[Records contained in a dataset]
* * * * * * *
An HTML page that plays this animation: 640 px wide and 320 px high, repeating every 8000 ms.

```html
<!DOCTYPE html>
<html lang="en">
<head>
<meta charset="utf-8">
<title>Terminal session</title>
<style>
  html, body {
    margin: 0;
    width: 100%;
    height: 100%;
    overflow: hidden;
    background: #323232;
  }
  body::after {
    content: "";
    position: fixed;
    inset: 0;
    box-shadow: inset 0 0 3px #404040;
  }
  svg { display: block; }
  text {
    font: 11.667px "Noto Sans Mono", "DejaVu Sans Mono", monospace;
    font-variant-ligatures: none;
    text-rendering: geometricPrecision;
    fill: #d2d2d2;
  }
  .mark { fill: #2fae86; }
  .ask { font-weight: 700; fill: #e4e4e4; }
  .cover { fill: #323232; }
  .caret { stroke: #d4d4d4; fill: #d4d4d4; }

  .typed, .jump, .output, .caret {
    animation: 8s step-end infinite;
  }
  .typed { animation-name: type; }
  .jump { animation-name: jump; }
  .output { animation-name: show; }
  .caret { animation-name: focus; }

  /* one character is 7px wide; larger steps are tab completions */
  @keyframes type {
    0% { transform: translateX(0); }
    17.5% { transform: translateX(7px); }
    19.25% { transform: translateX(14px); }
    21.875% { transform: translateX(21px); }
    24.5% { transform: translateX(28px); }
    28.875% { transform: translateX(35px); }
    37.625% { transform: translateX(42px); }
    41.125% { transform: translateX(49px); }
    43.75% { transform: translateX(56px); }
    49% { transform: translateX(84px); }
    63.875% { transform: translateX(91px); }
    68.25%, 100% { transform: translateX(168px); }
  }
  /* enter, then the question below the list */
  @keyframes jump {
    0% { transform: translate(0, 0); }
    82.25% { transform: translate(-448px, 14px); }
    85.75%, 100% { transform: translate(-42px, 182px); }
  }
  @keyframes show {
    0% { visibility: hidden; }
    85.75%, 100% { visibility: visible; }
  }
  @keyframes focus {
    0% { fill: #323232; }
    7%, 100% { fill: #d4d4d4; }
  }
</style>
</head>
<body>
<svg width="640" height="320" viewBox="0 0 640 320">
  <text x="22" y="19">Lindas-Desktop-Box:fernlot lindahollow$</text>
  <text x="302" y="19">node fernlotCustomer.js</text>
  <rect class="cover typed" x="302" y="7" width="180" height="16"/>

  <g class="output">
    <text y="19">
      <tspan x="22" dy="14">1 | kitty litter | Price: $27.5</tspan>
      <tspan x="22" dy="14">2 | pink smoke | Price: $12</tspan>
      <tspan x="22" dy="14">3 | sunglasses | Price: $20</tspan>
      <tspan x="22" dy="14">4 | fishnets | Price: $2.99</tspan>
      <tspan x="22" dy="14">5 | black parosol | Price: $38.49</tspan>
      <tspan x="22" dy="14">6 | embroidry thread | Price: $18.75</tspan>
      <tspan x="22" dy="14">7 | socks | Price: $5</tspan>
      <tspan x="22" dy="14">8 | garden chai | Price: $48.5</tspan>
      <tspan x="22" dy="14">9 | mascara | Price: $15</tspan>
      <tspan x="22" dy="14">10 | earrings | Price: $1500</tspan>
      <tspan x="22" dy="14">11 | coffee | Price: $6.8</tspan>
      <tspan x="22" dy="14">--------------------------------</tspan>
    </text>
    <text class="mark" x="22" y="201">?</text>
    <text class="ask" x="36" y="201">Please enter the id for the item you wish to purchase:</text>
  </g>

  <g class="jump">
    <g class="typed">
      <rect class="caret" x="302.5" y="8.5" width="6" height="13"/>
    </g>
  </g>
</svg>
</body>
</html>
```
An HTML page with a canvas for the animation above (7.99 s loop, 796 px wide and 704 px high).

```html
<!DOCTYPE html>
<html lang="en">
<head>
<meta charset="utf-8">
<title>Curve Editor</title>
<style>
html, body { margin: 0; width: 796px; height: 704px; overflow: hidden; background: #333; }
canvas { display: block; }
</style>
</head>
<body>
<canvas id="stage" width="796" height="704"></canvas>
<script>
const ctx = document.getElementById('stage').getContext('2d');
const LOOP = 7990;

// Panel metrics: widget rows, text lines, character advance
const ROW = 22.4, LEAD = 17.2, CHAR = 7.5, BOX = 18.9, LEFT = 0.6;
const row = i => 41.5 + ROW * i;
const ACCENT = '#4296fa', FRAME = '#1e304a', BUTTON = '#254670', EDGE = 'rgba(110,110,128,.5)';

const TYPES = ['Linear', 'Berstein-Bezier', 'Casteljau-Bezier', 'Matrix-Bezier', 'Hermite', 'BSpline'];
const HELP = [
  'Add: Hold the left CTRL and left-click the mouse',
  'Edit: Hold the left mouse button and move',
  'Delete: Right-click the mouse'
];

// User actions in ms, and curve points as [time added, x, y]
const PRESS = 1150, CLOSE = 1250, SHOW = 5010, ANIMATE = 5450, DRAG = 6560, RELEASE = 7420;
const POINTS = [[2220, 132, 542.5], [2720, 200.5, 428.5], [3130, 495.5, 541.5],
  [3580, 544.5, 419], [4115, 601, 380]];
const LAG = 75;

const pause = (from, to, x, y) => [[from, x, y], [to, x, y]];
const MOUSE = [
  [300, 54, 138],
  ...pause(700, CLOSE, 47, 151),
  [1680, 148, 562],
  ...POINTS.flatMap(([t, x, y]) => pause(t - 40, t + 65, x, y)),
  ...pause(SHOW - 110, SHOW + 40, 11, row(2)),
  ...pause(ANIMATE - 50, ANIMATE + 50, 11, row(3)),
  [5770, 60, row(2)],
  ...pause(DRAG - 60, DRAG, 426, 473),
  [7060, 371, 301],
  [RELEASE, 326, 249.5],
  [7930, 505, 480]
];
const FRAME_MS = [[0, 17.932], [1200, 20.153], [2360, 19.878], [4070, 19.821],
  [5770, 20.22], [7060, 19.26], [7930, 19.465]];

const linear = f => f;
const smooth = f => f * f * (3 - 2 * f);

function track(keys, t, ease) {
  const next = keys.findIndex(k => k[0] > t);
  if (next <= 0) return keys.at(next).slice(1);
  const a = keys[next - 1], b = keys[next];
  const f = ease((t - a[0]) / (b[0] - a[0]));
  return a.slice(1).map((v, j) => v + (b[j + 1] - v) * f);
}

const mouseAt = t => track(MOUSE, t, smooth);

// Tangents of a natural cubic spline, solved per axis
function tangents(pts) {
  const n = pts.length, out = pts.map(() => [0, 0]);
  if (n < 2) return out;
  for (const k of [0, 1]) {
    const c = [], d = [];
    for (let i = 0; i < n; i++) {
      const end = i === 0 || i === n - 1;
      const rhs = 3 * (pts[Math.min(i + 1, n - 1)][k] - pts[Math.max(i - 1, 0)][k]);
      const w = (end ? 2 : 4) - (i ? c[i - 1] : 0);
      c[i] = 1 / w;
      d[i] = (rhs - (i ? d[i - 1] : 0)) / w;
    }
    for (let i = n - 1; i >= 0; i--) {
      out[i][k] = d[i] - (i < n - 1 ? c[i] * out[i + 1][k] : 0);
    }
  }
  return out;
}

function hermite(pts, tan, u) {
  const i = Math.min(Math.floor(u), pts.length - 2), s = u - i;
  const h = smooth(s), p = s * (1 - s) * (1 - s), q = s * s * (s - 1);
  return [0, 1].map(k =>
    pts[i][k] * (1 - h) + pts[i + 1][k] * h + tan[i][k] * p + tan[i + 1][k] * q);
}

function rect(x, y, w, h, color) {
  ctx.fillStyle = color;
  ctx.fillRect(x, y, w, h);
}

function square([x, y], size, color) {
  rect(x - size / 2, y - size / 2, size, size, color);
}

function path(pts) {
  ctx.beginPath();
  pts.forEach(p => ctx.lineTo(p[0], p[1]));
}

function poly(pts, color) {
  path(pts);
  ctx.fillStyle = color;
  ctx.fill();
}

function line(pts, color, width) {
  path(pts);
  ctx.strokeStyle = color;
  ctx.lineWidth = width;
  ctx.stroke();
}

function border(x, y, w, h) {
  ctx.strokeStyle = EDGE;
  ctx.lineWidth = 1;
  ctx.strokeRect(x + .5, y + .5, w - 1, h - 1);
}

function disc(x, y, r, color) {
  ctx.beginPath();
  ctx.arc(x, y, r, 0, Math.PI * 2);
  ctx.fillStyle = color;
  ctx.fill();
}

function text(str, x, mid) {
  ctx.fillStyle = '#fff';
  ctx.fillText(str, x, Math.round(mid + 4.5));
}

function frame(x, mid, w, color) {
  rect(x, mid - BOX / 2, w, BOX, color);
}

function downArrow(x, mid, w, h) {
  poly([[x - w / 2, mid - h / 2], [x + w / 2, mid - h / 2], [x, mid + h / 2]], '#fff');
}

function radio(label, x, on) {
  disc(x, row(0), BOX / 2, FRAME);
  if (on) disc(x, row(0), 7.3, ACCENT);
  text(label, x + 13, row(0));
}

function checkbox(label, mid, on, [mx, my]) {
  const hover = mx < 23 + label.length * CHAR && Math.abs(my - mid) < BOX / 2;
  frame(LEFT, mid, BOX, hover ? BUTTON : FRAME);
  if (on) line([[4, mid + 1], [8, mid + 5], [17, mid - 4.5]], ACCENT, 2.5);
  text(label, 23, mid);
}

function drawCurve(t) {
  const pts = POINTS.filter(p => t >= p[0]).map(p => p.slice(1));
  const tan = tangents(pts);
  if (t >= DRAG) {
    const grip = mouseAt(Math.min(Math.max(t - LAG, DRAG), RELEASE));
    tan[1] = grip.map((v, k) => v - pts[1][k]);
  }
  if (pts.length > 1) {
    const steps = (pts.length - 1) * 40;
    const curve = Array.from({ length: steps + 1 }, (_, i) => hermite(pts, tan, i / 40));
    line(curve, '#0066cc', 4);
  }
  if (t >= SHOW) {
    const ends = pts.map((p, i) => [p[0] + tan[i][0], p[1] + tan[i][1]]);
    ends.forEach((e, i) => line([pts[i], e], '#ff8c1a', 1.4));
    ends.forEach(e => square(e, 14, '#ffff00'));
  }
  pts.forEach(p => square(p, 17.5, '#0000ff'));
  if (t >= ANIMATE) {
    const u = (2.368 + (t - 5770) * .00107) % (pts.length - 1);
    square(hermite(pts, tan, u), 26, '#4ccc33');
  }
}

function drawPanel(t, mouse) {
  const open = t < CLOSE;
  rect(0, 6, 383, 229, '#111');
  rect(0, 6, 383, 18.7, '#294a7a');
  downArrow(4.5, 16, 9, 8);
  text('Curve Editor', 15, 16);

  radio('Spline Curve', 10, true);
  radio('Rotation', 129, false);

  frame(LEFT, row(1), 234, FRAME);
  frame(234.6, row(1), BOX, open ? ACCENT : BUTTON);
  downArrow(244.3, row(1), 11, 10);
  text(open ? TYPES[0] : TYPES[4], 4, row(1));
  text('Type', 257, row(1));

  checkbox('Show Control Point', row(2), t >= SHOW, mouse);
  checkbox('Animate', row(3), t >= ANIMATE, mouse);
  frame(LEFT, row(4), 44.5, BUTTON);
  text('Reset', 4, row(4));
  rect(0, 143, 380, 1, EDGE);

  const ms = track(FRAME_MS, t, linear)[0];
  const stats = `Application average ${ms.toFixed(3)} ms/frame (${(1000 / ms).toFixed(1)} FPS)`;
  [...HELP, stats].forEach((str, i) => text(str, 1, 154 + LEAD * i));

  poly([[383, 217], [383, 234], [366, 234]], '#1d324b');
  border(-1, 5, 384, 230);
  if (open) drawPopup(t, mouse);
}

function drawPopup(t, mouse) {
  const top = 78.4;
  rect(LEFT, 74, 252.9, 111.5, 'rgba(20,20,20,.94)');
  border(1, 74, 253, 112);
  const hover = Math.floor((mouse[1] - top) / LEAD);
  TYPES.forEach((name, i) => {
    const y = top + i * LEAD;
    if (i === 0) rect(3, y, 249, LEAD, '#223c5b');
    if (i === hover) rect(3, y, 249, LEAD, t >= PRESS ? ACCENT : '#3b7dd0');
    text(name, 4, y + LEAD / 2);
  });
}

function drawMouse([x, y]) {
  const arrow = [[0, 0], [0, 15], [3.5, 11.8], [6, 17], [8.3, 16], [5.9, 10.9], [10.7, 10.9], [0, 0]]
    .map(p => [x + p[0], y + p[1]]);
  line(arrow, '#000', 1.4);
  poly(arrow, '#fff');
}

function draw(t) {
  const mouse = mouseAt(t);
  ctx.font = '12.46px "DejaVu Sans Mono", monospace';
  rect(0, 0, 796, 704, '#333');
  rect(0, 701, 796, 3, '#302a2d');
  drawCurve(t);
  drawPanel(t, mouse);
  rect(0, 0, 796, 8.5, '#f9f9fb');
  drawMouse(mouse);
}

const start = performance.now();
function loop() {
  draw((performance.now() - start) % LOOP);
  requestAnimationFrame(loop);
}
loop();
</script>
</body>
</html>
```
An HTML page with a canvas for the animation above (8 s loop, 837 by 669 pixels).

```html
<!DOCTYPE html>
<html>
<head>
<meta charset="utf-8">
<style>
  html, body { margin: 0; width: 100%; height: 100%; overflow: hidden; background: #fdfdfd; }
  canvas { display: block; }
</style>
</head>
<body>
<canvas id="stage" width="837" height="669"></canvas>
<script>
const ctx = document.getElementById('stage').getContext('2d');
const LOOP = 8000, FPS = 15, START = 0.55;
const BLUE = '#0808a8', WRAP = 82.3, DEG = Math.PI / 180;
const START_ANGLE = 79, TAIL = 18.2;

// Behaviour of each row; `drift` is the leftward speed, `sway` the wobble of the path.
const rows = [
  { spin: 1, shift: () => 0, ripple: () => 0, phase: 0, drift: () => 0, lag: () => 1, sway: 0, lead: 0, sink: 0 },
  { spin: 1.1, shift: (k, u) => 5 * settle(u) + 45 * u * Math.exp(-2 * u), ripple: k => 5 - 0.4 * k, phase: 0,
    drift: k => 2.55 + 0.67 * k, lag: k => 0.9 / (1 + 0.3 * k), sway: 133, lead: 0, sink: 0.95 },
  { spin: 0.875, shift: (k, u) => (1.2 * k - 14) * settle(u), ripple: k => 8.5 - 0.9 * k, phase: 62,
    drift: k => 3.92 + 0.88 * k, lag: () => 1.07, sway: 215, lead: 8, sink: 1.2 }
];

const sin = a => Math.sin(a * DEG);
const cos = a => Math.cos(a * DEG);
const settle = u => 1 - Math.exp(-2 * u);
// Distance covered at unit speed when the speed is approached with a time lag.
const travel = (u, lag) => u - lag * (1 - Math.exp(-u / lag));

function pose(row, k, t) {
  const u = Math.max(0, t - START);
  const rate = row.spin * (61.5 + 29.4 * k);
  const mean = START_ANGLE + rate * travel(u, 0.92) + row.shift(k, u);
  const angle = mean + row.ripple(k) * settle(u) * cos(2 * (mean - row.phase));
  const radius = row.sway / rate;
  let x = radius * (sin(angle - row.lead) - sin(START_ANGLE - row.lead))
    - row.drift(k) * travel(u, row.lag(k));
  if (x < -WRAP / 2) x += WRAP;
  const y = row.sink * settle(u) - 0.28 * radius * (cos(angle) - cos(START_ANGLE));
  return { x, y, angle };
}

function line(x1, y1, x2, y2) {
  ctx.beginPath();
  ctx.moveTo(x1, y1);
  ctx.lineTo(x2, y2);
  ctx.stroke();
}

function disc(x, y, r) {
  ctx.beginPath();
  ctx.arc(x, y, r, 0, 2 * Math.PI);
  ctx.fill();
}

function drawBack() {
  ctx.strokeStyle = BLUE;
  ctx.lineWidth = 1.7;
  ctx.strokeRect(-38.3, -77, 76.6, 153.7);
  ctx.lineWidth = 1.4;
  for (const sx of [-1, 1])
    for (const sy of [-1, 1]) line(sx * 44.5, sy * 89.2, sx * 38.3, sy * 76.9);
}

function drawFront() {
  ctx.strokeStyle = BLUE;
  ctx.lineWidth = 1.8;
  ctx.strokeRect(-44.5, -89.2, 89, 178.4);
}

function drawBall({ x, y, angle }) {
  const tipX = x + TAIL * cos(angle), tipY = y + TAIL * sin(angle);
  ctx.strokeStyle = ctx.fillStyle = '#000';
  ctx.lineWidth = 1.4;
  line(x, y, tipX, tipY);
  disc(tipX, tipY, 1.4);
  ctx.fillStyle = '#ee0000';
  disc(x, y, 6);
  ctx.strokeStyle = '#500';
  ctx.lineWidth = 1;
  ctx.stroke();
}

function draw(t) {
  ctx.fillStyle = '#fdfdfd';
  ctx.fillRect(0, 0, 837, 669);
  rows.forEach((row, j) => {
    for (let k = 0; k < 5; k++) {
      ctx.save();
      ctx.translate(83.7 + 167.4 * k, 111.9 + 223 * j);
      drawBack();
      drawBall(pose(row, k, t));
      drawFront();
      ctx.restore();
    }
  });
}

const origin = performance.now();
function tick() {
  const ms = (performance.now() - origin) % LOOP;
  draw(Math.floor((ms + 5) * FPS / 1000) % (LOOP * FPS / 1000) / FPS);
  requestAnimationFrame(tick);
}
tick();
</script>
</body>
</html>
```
* * * * * * *
TASK PROMPT: If a line in the entries above contains "pause", report it.

TASK ANSWER:
const pause = (from, to, x, y) => [[from, x, y], [to, x, y]];
  ...pause(700, CLOSE, 47, 151),
  ...POINTS.flatMap(([t, x, y]) => pause(t - 40, t + 65, x, y)),
  ...pause(SHOW - 110, SHOW + 40, 11, row(2)),
  ...pause(ANIMATE - 50, ANIMATE + 50, 11, row(3)),
  ...pause(DRAG - 60, DRAG, 426, 473),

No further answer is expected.